• [EXERCISE GOAL]
Scan the listing below for the word "frost" and copy every line that has it.
====== SUPPLIED MATERIAL
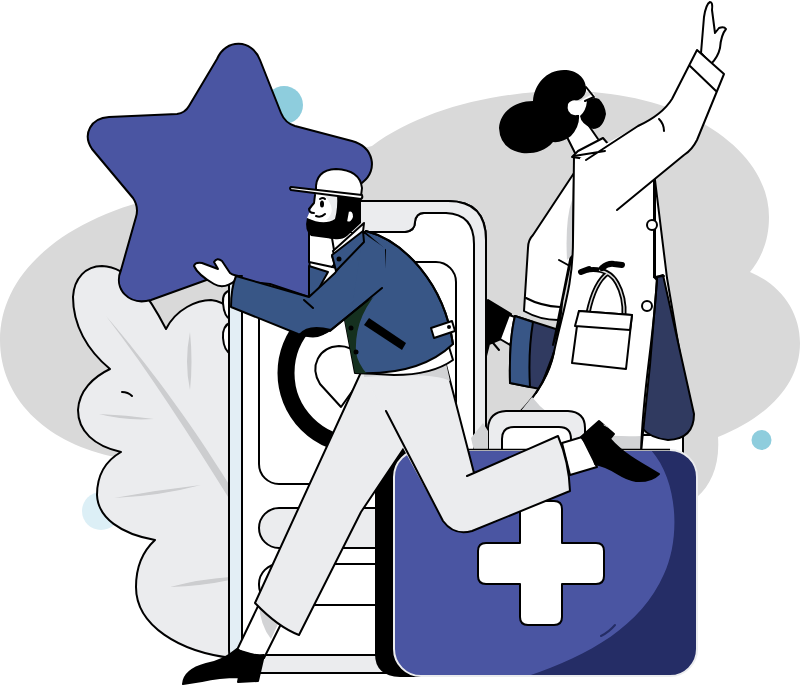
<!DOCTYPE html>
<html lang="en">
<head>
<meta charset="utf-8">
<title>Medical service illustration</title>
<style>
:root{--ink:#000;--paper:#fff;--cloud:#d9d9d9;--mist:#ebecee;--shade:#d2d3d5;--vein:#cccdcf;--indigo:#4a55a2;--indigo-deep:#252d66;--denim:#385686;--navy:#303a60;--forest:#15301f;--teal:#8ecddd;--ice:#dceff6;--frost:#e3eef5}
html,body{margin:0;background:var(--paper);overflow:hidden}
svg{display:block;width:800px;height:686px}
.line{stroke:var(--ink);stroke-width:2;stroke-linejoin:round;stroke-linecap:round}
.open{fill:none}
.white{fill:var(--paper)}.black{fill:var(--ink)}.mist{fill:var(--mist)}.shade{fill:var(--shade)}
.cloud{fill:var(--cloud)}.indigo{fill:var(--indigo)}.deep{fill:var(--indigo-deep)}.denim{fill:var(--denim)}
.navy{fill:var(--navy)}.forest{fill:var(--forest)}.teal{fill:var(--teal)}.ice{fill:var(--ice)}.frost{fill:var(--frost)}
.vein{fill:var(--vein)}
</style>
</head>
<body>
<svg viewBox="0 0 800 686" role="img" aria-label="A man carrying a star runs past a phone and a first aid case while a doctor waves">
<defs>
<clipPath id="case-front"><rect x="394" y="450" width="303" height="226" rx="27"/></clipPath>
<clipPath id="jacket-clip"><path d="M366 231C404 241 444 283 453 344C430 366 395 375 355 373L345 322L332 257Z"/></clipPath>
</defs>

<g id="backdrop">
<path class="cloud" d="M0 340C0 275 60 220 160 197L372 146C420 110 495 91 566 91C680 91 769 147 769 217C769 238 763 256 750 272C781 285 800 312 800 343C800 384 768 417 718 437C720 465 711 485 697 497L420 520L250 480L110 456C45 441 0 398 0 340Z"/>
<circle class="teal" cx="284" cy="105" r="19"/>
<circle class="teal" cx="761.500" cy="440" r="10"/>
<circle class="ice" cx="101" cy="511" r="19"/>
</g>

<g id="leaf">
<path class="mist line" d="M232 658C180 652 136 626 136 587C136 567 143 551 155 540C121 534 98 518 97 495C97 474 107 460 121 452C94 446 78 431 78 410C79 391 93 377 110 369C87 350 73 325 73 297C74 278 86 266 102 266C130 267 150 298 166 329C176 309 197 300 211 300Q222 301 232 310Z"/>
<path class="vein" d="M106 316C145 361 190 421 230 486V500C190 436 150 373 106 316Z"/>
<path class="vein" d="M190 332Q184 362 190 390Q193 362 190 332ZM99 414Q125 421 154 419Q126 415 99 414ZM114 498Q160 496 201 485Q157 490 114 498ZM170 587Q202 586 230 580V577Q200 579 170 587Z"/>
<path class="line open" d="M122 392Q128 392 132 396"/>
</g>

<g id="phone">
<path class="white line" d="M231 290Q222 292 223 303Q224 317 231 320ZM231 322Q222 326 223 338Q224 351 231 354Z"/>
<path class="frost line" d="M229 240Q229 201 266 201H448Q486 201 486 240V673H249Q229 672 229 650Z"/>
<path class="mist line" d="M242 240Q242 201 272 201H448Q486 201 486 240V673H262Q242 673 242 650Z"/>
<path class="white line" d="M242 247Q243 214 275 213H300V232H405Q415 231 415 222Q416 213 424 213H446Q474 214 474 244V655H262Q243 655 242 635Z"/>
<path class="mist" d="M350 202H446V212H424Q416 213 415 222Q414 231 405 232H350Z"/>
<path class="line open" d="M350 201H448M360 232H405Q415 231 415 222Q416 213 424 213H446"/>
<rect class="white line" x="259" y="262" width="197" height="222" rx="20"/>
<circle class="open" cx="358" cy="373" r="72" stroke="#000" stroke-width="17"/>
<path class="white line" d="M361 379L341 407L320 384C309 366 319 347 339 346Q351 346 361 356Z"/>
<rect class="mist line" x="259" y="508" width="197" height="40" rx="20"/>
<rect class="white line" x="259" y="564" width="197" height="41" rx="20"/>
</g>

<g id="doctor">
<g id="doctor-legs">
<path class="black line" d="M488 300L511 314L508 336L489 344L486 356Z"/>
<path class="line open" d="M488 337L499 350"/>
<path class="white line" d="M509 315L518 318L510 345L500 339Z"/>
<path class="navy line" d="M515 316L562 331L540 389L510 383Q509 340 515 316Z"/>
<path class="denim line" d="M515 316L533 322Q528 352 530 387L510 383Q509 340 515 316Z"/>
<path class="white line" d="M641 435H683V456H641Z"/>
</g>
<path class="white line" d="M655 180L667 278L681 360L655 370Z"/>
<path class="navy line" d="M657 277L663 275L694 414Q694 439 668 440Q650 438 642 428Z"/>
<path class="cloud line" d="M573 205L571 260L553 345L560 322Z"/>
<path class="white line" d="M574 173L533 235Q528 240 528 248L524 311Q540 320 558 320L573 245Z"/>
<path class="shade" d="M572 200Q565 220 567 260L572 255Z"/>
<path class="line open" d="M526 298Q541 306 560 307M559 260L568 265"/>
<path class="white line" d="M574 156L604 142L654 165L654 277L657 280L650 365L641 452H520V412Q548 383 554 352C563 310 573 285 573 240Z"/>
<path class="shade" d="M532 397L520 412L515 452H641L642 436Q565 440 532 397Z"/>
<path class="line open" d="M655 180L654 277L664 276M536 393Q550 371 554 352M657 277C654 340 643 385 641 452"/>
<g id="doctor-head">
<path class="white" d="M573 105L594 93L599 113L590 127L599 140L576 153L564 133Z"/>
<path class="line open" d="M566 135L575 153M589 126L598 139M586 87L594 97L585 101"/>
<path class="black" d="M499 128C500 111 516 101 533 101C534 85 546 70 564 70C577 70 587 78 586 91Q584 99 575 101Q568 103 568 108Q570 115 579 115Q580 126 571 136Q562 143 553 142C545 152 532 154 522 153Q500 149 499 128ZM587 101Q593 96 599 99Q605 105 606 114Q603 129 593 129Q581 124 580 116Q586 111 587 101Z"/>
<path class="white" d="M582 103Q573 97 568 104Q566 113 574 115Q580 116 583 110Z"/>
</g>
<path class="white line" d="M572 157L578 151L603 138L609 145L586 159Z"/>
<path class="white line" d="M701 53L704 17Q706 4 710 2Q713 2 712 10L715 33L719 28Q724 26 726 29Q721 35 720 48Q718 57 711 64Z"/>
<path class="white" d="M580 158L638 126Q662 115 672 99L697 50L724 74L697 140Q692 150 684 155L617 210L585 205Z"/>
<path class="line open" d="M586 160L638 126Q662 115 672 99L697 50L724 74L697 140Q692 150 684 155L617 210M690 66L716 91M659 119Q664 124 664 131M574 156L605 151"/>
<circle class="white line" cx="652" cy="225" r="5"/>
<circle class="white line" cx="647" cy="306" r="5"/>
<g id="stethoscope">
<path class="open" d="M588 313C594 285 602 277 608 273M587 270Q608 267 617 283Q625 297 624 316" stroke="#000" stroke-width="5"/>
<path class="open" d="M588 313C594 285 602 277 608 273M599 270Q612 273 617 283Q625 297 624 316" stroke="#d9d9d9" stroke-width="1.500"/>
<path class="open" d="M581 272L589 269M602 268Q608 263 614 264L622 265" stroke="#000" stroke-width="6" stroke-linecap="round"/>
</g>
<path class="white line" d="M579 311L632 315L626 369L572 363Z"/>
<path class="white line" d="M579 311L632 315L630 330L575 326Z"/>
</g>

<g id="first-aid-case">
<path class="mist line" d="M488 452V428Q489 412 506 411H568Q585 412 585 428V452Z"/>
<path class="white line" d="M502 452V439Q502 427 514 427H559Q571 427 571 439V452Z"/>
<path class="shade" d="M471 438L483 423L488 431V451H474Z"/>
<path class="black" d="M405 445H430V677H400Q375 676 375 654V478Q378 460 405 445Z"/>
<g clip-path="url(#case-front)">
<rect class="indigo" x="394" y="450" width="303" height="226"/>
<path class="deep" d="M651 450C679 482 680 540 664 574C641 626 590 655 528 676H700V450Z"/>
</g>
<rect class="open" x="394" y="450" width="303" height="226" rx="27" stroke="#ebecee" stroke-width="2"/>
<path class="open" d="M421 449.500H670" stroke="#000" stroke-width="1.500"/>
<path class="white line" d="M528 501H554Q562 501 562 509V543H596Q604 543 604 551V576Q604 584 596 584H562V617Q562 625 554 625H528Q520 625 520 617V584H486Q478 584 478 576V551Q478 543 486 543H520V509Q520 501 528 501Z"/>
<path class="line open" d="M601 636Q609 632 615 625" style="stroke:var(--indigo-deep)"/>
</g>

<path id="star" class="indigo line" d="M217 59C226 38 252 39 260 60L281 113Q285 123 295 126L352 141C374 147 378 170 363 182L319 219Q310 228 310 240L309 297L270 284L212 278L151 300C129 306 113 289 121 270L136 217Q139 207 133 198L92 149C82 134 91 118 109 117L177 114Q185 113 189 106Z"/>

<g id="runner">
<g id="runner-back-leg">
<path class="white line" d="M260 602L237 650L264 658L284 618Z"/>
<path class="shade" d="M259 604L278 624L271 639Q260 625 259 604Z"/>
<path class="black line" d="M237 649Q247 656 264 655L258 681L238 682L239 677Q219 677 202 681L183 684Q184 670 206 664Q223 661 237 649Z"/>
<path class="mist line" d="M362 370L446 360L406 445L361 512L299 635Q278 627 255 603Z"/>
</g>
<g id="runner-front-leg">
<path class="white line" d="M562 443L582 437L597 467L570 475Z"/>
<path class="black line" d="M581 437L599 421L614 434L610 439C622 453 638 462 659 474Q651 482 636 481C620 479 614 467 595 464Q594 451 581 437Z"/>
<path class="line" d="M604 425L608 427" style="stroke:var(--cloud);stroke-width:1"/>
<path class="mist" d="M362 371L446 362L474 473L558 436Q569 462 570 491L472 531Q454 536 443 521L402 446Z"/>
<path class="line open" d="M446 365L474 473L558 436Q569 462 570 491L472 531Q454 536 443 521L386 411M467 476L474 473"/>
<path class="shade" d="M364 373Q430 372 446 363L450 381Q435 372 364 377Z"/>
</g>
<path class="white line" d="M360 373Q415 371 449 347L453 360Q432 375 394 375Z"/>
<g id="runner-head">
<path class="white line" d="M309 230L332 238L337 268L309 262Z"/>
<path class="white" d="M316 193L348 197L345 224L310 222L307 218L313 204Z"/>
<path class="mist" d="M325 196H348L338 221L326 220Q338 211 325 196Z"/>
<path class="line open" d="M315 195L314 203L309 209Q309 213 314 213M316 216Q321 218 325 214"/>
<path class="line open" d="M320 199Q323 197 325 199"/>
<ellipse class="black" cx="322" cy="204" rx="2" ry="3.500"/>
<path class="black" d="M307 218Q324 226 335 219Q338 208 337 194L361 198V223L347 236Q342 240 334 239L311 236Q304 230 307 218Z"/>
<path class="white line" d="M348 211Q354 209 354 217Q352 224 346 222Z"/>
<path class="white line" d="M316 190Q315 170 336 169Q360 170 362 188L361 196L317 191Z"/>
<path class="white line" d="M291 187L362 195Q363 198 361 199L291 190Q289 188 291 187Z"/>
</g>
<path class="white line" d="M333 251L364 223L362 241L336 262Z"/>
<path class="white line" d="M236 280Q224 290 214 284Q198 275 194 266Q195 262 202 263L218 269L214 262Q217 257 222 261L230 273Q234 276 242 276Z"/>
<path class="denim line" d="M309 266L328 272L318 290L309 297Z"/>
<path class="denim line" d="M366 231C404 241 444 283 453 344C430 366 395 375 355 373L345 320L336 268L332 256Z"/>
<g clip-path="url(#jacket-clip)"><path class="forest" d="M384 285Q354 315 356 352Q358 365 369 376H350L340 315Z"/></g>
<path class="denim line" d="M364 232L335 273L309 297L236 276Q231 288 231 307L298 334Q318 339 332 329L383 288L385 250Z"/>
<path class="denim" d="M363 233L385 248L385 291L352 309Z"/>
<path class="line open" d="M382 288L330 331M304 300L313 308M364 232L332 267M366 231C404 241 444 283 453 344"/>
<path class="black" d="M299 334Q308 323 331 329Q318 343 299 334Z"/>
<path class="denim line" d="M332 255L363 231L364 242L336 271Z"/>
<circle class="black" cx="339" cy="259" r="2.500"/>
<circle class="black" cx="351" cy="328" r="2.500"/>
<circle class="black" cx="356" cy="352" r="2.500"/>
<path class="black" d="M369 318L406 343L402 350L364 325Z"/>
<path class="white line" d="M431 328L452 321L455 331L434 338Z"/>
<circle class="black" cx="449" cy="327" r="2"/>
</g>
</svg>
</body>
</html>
============
• [COMPLETED TASK]
:root{--ink:#000;--paper:#fff;--cloud:#d9d9d9;--mist:#ebecee;--shade:#d2d3d5;--vein:#cccdcf;--indigo:#4a55a2;--indigo-deep:#252d66;--denim:#385686;--navy:#303a60;--forest:#15301f;--teal:#8ecddd;--ice:#dceff6;--frost:#e3eef5}
.navy{fill:var(--navy)}.forest{fill:var(--forest)}.teal{fill:var(--teal)}.ice{fill:var(--ice)}.frost{fill:var(--frost)}
<path class="frost line" d="M229 240Q229 201 266 201H448Q486 201 486 240V673H249Q229 672 229 650Z"/>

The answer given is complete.